Word for word, repeat the lines of the records from the first line up to and including the line that contains "relative; width: 1024px;", passing over any pictures.

::::::

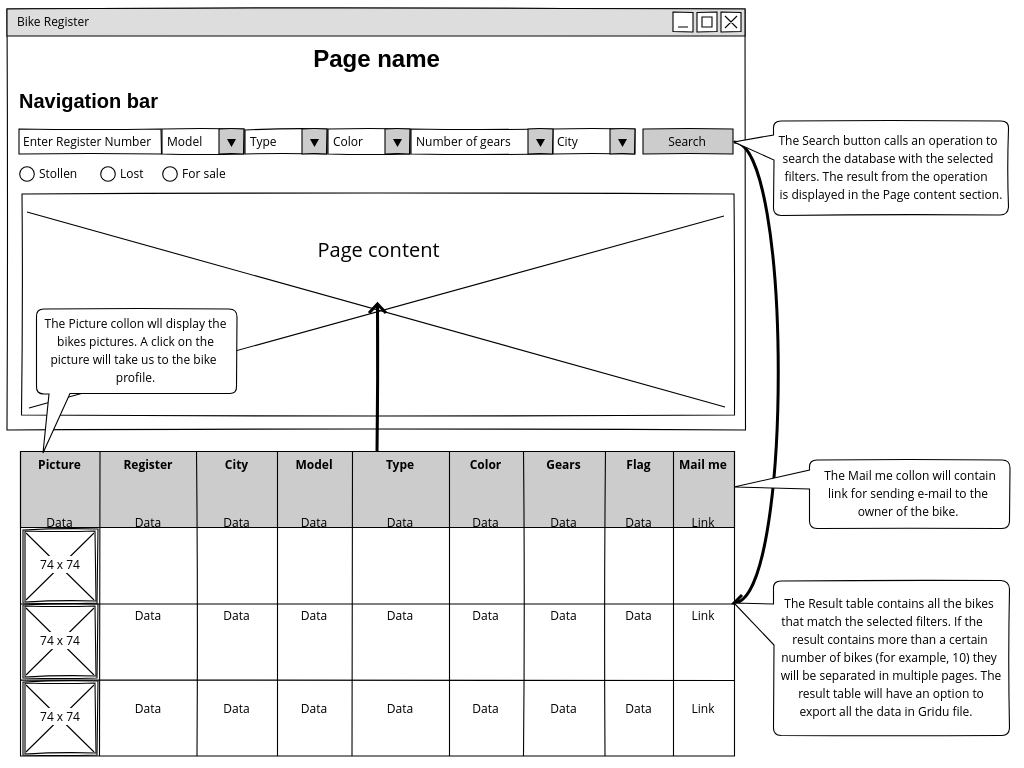
<!DOCTYPE html>
<html lang="en">
<head>
<meta charset="utf-8">
<title>Bike Register wireframe</title>
<style>
:root { --ink: #000; --paper: #fff; --bar: #ddd; --fill: #ccc; }
* { box-sizing: border-box; margin: 0; padding: 0; }
html, body { width: 1024px; height: 768px; overflow: hidden; background: var(--paper); }
body { font: 12px/18px "Open Sans", "Noto Sans", sans-serif; color: var(--ink); }
.board { position: relative; width: 1024px; height: 768px; overflow: hidden; white-space: nowrap; }
.layer { position: absolute; left: 0; top: 0; width: 1024px; height: 768px; fill: none; stroke: var(--ink); stroke-width: 1.1; }
.layer .paper { fill: var(--paper); }
.layer .bar { fill: var(--bar); }
.layer .grey { fill: var(--fill); }
.layer .solid { fill: var(--ink); stroke: none; }
.layer .heavy { stroke-width: 3; }

.window { position: absolute; left: 7px; top: 8px; width: 739px; height: 422px; padding: 0 11px 0 12px; }
.title-bar { height: 28px; padding-left: -2px; display: flex; align-items: center; margin-left: -2px; }
.window h1 { font: bold 24px/28px "Liberation Sans", sans-serif; text-align: center; margin: 9px 0 0 -1px; }
.window h2 { font: bold 20px/24px "Liberation Sans", sans-serif; margin-top: 16px; }
.filters { display: flex; height: 25px; margin-top: 16px; align-items: center; }
.filters > * { padding-left: 5px; width: 83px; }
.filters .number { width: 143px; padding-left: 4px; }
.filters .gears { width: 141px; }
.filters .city { padding-left: 5px; }
.filters .search { width: 90px; margin-left: 8px; padding: 0; text-align: center; margin-left: 7px; }
.flags { display: flex; list-style: none; margin-top: 11px; padding-left: 20px; }
.flags li:nth-child(1) { width: 81px; }
.flags li:nth-child(2) { width: 62px; }
.content { height: 223px; margin: 10px 0 0 3px; padding-top: 42px; text-align: center; font-size: 20px; line-height: 30px; }

.results { position: absolute; left: 20px; top: 451px; width: 714px; display: grid; grid-template-rows: 76px 77px 76px 76px; }
.row { display: grid; grid-template-columns: 80px 97px 80px 75px 97px 74px 82px 68px 61px; text-align: center; padding-right: 0; overflow: hidden; }
.row > * { width: 100%; padding-right: 1px; }
.head > div { display: flex; flex-direction: column; justify-content: space-between; padding-top: 5px; height: 76px; }
.head span { height: 13px; overflow: hidden; }
.second > * { padding-top: 3px; }
.third > * { padding-top: 20px; }
.row .thumb { padding: 28px 0 0; }
.first .thumb, .second .thumb { padding-top: 29px; }
.second .thumb { padding-top: 28px; }
.thumb b { font-weight: normal; background: var(--paper); }

.note { position: absolute; display: flex; flex-direction: column; justify-content: center; text-align: center; }
.note span { position: relative; left: var(--nudge, 0); }
.note-search { left: 773px; top: 120px; width: 236px; height: 95px; --nudge: -3px; }
.note-picture { left: 36px; top: 308px; width: 199px; height: 86px; }
.note-mail { left: 809px; top: 459px; width: 200px; height: 70px; }
.note-result { left: 773px; top: 580px; width: 234px; height: 156px; }
</style>
</head>
<body>
<main class="board">

<svg class="layer" viewBox="0 0 1024 768" aria-hidden="true">
  <defs>
    <path id="field-arrow" d="M0 0Q12 -1 25 0L24.5 25Q12 24 0 25Z"/>
    <path id="triangle" d="M8 10H17L12.5 18Z"/>
    <g id="thumb-frame">
      <path d="M0 1Q38 -1 75 0L74 74Q36 75 0 74Z"/>
      <path d="M2 2Q38 3 72 2L73 72Q36 71 2 73Z"/>
      <path d="M3 4L71 71M71 4L3 71"/>
    </g>
  </defs>

  <g id="window-outline">
    <path class="paper" d="M7 9Q300 7 745 9L745.5 430Q360 428 7 430Q8 220 7 9Z"/>
    <path class="bar" d="M7 9Q300 7 745 9V36Q380 35 7 36Z"/>
    <path class="paper" d="M673 12L693 12.5V32L673 31.5ZM697 12.5L717 12V31.5L697 32ZM721 12L741 12.5V31.5L721 32Z"/>
    <path d="M678 27H688M702 17H712V27H702ZM725 16L737 28M737 16L725 28"/>
  </g>

  <g id="filter-outlines">
    <path d="M19 129Q90 130 161 129L161.5 154Q90 153 19 154Z"/>
    <path d="M162 129Q200 128 244 129V154Q200 155 162 154Z"/>
    <path d="M245 130Q290 128 327 129V154Q280 153 245 154Z"/>
    <path d="M328 129Q370 128 410 129V154Q370 155 328 154Z"/>
    <path d="M411 129Q480 130 552 129V154Q480 155 411 154Z"/>
    <path d="M553 129Q590 128 635 129V154Q590 153 553 154Z"/>
    <g class="grey">
      <use href="#field-arrow" x="219" y="129"/>
      <use href="#field-arrow" x="302" y="129"/>
      <use href="#field-arrow" x="385" y="129"/>
      <use href="#field-arrow" x="528" y="129"/>
      <use href="#field-arrow" x="610" y="129"/>
      <path d="M643 129Q690 128 733 129L733 154Q690 153 643 154Z"/>
    </g>
    <g class="solid">
      <use href="#triangle" x="219" y="129"/>
      <use href="#triangle" x="302" y="129"/>
      <use href="#triangle" x="385" y="129"/>
      <use href="#triangle" x="528" y="129"/>
      <use href="#triangle" x="610" y="129"/>
    </g>
    <circle cx="27" cy="174" r="7.3"/>
    <circle cx="108" cy="174" r="7.3"/>
    <circle cx="170" cy="174" r="7.3"/>
  </g>

  <g id="content-outline">
    <path d="M22 194Q380 192 734 194Q735 300 734.5 415Q380 417 21.5 415Q23 300 22 194Z"/>
    <path d="M27 212L725 407M724 216L29 408"/>
  </g>

  <path class="heavy" d="M377 452Q378 380 377.5 305M369 313L377.5 304L386 313"/>

  <g id="table-outline">
    <path class="grey" d="M20.5 451.5H734.5V527.5H20.5Z"/>
    <path d="M20.5 451V756Q380 755 734.5 756V451M20 527.5H735M20 604Q400 605 735 604M20 680Q400 679 735 680.5"/>
    <path d="M100 451L99.5 756M196.5 451Q198 600 197 756M277.5 451V756M352.5 451L352 756M449.5 451V756M523.5 451Q525 600 523.5 756M605.5 451Q604 600 605 756M673.5 451V756"/>
    <use href="#thumb-frame" x="23" y="529"/>
    <use href="#thumb-frame" x="23" y="604"/>
    <use href="#thumb-frame" x="23" y="681"/>
  </g>
</svg>

<section class="window">
  <header class="title-bar" style="padding-left:0">Bike Register</header>
  <h1>Page name</h1>
  <h2>Navigation bar</h2>
  <div class="filters">
    <span class="number">Enter Register Number</span>
    <span>Model</span>
    <span>Type</span>
    <span>Color</span>
    <span class="gears">Number of gears</span>
    <span class="city">City</span>
    <span class="search">Search</span>
  </div>
  <ul class="flags"><li>Stollen</li><li>Lost</li><li>For sale</li></ul>
  <div class="content">Page content</div>
</section>

<section class="results">
  <div class="row head">
    <div><b>Picture</b><span>Data</span></div>
    <div><b>Register</b><span>Data</span></div>
    <div><b>City</b><span>Data</span></div>
    <div><b>Model</b><span>Data</span></div>
    <div><b>Type</b><span>Data</span></div>
    <div><b>Color</b><span>Data</span></div>
    <div><b>Gears</b><span>Data</span></div>
    <div><b>Flag</b><span>Data</span></div>
    <div><b>Mail me</b><span>Link</span></div>
  </div>
  <div class="row first">
    <div class="thumb"><b>74 x 74</b></div>
  </div>
  <div class="row second">
    <div class="thumb"><b>74 x 74</b></div>
    <div>Data</div><div>Data</div><div>Data</div><div>Data</div><div>Data</div><div>Data</div><div>Data</div><div>Link</div>
  </div>
  <div class="row third">
    <div class="thumb"><b>74 x 74</b></div>
    <div>Data</div><div>Data</div><div>Data</div><div>Data</div><div>Data</div><div>Data</div><div>Data</div><div>Link</div>
  </div>
</section>

<svg class="layer" viewBox="0 0 1024 768" aria-hidden="true">
  <path class="heavy" d="M734 142C793 142 793 603 734 603M742 595L734 603L744 605"/>
  <g class="paper">
    <path d="M781 121Q890 120 1001 121Q1009 121 1008.5 129Q1007 170 1008.5 207Q1008 215 1000 215Q890 214 781 215.5Q773 215 773.5 207L774 160L734 142L773.5 135V129Q773 121 781 121Z"/>
    <path d="M44 309Q140 308 229 309Q237 309 237 317L236.5 386Q237 394 229 393.5H70L43 453L49 394H44Q36 394 36.5 386V317Q36 309 44 309Z"/>
    <path d="M817 460Q910 459 1002 460Q1010 460 1010 468L1009.5 520Q1010 528 1002 528.5Q910 528 817 528.5Q809 528 809.5 520V489L734 487L809.5 470V468Q809 460 817 460Z"/>
    <path d="M781 581Q890 580 1001 580.5Q1009 581 1009.5 589Q1008 660 1009.5 728Q1009 736 1001 735.5Q890 736 781 735.5Q773 735 773.5 727L774 645L734 603L773.5 604V589Q773 581 781 581Z"/>
  </g>
</svg>

<aside class="note note-search">
  <span>The Search button calls an operation to</span>
  <span>search the database with the selected</span>
  <span style="--nudge:-5px">filters. The result from the operation</span>
  <span style="--nudge:0px">is displayed in the Page content section.</span>
</aside>
<aside class="note note-picture">
  <span>The Picture collon wll display the</span>
  <span>bikes pictures. A click on the</span>
  <span style="--nudge:-2px">picture will take us to the bike</span>
  <span>profile.</span>
</aside>
<aside class="note note-mail">
  <span style="--nudge:1px">The Mail me collon will contain</span>
  <span style="--nudge:-1px">link for sending e-mail to the</span>
  <span style="--nudge:-1px">owner of the bike.</span>
</aside>
<aside class="note note-result">
  <span style="--nudge:-1px">The Result table contains all the bikes</span>
  <span style="--nudge:-8px">that match the selected filters. If the</span>
  <span>result contains more than a certain</span>
  <span style="--nudge:-1px">number of bikes (for example, 10) they</span>
  <span style="--nudge:1px">will be separated in multiple pages. The</span>
  <span style="--nudge:1px">result table will have an option to</span>
  <span style="--nudge:-4px">export all the data in Gridu file.</span>
</aside>

</main>
</body>
</html>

::::::

▸ Exercise response
<!DOCTYPE html>
<html lang="en">
<head>
<meta charset="utf-8">
<title>Bike Register wireframe</title>
<style>
:root { --ink: #000; --paper: #fff; --bar: #ddd; --fill: #ccc; }
* { box-sizing: border-box; margin: 0; padding: 0; }
html, body { width: 1024px; height: 768px; overflow: hidden; background: var(--paper); }
body { font: 12px/18px "Open Sans", "Noto Sans", sans-serif; color: var(--ink); }
.board { position: relative; width: 1024px; height: 768px; overflow: hidden; white-space: nowrap; }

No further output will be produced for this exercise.